After five years of waiting, the Constitutional Court of Uganda has finally begun to hear a landmark case challenging the overly broad and draconian provisions of the HIV and AIDS Prevention and Control Act of 2014.
Constitutional Court Judge Christopher Izama Madrama has instructed the Attorney General of the Government of Uganda to submit a formal reply to the HIV Constitutional Petition No. 4 of 2016, after it came up for mention in the Court on August 12th, 2021.
The petition, by a coalition of HIV, human rights, and LGBTQ organisations, seeks for the removal of three problematic clauses in the HIV Prevention and Control Act which was passed on May 13, 2014 by the Ugandan Parliament.
The Act allows for stringent punishments for the vague ‘crimes’ of attempted and intentional HIV transmission. The other problematic provisions in the Act are mandatory HIV testing for pregnant women and their partners and allowing medical providers to disclose a patient’s HIV status to others without consent.
The Act’s problematic provisions have been known to have been used in a broad range of circumstances, including the arrest, conviction, and acquittal of a nurse wrongfully convicted of injecting a baby with HIV-infected blood and the charging of two different women for exposing an infant to HIV via breastfeeding.
This is the one of three pieces of good news from Uganda this week.
Earlier this year, HJN joined other civil society and human rights organisations in condemning the passage of Uganda’s Sexual Offences Bill which would have negatively impacted sex workers, the LGBTQ communities, and people living with HIV.
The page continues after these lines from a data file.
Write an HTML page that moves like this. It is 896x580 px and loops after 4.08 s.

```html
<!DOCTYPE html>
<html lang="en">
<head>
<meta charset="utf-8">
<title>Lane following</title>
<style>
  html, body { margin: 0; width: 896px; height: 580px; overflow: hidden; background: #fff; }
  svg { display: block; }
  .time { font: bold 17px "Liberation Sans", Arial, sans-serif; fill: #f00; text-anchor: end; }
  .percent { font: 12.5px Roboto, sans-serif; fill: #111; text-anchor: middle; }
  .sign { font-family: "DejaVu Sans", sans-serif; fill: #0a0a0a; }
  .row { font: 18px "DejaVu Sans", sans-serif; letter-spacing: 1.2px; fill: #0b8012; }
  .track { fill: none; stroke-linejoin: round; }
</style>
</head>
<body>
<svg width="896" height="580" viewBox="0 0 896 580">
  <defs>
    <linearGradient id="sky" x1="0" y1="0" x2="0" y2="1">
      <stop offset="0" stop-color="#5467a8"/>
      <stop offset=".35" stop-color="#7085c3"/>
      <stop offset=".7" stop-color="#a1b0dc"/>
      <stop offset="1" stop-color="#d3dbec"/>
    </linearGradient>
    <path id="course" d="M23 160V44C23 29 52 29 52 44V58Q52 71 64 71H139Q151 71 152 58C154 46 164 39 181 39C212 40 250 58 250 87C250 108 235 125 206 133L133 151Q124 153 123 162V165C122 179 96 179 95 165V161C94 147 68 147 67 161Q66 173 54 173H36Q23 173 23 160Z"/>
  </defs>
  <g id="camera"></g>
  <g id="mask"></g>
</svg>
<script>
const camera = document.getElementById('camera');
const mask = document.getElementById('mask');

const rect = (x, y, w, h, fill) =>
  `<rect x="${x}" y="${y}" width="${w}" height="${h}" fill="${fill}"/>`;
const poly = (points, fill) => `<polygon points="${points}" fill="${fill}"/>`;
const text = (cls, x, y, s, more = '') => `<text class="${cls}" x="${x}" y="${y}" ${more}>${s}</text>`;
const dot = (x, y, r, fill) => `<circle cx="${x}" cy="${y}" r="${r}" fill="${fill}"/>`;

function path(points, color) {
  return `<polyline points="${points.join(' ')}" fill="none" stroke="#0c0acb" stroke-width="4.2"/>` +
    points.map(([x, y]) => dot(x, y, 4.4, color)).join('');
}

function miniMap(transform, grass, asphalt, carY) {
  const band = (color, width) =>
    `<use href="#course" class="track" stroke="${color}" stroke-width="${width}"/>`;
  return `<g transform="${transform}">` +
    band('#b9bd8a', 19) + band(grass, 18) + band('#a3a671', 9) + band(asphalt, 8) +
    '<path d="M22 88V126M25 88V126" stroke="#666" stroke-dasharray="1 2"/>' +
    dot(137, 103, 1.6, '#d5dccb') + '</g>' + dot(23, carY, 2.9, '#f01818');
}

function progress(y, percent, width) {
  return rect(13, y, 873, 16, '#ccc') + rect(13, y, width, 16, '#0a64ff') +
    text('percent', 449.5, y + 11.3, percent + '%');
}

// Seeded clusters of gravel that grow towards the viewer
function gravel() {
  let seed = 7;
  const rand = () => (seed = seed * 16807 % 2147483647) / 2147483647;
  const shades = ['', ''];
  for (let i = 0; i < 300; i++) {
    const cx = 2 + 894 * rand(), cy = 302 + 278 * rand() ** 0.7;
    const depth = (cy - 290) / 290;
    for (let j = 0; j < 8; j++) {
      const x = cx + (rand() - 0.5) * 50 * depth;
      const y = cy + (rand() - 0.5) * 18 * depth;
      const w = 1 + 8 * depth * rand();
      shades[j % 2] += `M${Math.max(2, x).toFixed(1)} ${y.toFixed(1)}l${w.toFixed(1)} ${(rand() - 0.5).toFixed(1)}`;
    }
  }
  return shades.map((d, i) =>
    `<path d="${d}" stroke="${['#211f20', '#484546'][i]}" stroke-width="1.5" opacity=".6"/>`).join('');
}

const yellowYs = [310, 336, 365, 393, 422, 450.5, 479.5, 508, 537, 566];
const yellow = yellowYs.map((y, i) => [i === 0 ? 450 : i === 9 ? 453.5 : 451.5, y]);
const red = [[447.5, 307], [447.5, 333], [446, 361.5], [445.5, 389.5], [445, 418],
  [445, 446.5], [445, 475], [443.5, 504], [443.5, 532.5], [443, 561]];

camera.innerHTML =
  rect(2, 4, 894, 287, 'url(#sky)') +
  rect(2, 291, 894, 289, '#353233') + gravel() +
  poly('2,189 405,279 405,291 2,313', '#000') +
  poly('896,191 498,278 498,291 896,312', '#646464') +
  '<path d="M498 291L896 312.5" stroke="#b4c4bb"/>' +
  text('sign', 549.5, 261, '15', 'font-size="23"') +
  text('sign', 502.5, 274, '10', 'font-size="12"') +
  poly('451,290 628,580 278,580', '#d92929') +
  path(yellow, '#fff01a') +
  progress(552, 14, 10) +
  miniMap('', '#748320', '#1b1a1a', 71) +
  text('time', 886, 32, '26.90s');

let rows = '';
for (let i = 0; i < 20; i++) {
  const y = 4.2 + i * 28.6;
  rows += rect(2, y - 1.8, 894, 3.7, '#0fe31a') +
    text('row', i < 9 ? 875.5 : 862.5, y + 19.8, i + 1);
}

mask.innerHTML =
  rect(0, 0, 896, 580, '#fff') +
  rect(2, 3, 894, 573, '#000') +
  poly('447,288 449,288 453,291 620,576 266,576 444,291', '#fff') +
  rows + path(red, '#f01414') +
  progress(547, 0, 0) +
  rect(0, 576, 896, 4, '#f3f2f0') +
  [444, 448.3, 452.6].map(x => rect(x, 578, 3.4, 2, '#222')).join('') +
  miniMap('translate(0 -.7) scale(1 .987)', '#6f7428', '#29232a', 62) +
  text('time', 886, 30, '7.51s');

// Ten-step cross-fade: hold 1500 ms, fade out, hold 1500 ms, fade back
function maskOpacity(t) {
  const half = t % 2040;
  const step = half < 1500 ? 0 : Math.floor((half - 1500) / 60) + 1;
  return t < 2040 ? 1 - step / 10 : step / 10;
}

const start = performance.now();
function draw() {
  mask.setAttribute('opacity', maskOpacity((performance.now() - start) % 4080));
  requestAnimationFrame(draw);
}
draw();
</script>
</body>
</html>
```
The Bill defined rape as ‘misrepresentation’, running the very real risk of being interpreted by the criminal legal system as HIV status non-disclosure. If the accused was found to be living with HIV, this would have resulted in the death penalty.
However, last week it was reported that President Museveni declined to sign the Bill into law, saying many provisions are redundant and already provided for in other laws.
In addition, last week Uganda’s Constitutional Court scrapped a controversial anti-pornography law whose provisions included a ban on women wearing miniskirts in public saying the law was “inconsistent with or in contravention of the constitution of the Republic of Uganda.”